Getting the article assessed as a GA

At the top of this page you will find a "how to" for nomination. There is also a dedicated guide for nominating good articles. You should nominate your article by Tuesday 8 at the latest (this means your article should be as ready as it would be if you would be submitting it to your course lecturer for a final grading!). If you can nominate it sooner, the better for you - every day gives you more time to read comments by the reviewers and address them.

We don't own the articles

Wikipedia is a project with millions of editors, who collaborate on all articles. We don't own the articles we work on. Don't be surprised if you receive comments from editors who are not part of the course, or if they do edit your article. All editors are here to help; don't hesitate to get extra help - Wikipedia has ton of places you can do so.

Expect to interact (politely) with others

It is likely that over the course of the project, you will receive messages from editors outside our course, and that they will make edits to your article. Be polite in replying, and don't hesitate to ask them to explain something.

Work on Wikipedia

A. Don't work on a draft in Microsoft Word. Work on a draft in the article on Wikipedia. This way your colleagues (and instructor) will be aware of what you are doing the instant you do so, and can comment on it sooner.

B. Don't exchange comments by email. Exchange comments by using article's talk pages, for the same reasons as above (unless you are certain that your discussion have to stay private).

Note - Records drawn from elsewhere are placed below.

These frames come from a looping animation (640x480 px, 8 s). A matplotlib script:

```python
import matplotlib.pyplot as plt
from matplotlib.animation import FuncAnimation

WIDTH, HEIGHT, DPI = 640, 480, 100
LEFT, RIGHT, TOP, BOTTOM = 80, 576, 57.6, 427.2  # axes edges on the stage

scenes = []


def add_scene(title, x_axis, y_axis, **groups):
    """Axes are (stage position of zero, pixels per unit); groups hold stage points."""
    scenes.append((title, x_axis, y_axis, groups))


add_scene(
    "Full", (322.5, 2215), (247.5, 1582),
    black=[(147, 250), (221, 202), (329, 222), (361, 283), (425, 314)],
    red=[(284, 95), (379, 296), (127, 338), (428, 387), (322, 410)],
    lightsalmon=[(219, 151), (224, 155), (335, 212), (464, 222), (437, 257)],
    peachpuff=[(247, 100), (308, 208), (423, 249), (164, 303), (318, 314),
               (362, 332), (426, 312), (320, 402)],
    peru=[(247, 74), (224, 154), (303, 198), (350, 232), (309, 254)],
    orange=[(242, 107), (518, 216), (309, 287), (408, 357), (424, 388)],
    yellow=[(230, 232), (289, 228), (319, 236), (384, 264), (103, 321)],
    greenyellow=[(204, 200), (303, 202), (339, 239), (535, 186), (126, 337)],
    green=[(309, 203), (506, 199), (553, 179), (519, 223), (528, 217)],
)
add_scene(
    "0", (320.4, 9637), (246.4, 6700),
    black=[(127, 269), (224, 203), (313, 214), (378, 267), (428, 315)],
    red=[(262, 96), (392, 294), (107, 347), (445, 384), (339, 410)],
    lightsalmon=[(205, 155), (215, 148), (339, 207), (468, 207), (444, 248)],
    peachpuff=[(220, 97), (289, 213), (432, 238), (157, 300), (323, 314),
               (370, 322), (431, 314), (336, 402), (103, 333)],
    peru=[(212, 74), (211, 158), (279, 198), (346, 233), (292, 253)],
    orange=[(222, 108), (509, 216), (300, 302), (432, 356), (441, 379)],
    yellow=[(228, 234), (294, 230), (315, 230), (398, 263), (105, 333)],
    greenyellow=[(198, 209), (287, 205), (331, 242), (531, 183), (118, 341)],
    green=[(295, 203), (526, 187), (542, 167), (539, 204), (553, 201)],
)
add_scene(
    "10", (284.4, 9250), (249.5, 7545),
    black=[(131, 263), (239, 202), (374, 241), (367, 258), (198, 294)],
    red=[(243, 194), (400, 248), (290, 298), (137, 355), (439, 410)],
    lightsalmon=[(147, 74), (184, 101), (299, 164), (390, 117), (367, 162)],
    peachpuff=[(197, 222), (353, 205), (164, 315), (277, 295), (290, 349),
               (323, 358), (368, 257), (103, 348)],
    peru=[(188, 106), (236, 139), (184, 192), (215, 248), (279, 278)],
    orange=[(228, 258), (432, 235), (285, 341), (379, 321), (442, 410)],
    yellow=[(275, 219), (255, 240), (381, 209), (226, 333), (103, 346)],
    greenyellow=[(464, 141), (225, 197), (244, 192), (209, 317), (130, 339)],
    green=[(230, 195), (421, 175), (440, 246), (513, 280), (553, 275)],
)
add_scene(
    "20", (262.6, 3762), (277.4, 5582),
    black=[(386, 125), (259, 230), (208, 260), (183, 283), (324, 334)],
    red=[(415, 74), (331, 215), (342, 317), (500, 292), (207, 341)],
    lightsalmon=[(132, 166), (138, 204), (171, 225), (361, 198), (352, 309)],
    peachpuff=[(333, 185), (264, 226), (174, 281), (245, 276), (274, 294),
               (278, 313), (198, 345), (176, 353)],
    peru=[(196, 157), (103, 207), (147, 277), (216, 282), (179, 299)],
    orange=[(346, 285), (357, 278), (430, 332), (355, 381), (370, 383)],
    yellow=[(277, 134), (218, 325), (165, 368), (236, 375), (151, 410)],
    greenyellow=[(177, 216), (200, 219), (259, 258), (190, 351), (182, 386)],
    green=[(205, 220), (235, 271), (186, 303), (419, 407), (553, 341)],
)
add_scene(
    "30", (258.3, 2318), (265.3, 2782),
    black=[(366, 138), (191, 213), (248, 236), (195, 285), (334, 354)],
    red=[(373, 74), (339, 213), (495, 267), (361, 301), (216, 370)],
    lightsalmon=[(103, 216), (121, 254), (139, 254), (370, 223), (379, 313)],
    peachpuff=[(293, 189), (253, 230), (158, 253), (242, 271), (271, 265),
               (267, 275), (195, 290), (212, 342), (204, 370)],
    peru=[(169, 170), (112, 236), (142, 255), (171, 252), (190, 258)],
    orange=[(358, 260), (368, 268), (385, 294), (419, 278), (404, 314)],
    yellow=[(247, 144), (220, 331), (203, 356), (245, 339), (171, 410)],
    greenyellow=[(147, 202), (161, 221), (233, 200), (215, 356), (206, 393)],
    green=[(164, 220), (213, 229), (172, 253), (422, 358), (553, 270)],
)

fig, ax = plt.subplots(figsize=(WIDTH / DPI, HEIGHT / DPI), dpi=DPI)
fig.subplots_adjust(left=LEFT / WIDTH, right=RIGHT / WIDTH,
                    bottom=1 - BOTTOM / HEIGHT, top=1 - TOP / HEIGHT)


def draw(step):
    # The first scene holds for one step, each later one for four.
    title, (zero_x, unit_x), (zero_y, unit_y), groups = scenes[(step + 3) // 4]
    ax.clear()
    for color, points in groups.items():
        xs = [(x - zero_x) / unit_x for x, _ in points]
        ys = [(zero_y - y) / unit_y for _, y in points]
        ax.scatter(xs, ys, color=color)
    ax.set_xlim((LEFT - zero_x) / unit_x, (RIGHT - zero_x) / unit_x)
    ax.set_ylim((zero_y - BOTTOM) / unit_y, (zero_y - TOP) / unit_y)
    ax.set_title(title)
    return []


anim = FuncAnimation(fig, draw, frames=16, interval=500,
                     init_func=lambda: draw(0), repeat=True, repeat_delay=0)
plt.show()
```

Remember: gaining experience with wiki software may be more important to your future career than detailed knowledge of "Beyond Magic Realism" or "Latin American Literature". Three years ago, Technorati's chief technologist stated that in five years "knowledge of wikis will be a required job skill".

Getting extra help

You can always ask me for help. You should not hesitate to ask your fellow students from other groups for help, for example if you see they have mastered some editing trick you have yet to learn. We are here to collaborate, not compete. If you can lobby and get help/assistance/advice from other editors to improve your work (for example by using Wikipedia:Peer review, Wikipedia:Help desk or Wikipedia:Reference desk), I am perfectly fine with it. Be bold and show initiative, it usually helps.

  • complete WP:TUTORIAL and edit some Wikipedia articles "for fun" early on; experience gained will be very helpful
  • work on a draft on Wikipedia, in the article; don't work in Microsoft Word or such.


Getting an article assessed as a good article by the Wikipedia good article reviewer guarantees you an A score for this assignment. If you have submitted your article for GA assessment by Tuesday 8 but your article didn't finished going through the assessment process in time (by the day of the final exam), due to the failure of the external Wikipedia reviewer to react promptly, DO NOT WORRY. If your article is well written a researched, you will still get a high score.

Style guides[edit]

To get past the stumbling blocks of GA, articles will have to conform to the Wikipedia style guides. The three largest barriers are:

Secondary style guide are specific to different projects. Articles must conform to these also. Conflict between any of these is inevitable and troublesome; editors simply have to work out conflicts through consensus.

The simplest way to understand the various style guides is to examine articles that have passed GA or FA.


Editors in course[edit]

Course instructor:

Max 3 students per group. Students (you DON'T have to give your real name, but if you don't, do email your instructor with your name and account so I know whose account is whose):

Group 1 Lindsay and Heather

Group 2

Group 3

Group 4

Group 5

Articles edited[edit]

Group projects[edit]

List here the article your group is editing:

Group 1: Laura Restrepo:

Group 2: article link:

Group 3: article link:

Group 4: article link:


Post them at the discussion page of this article and/or email your course instructor!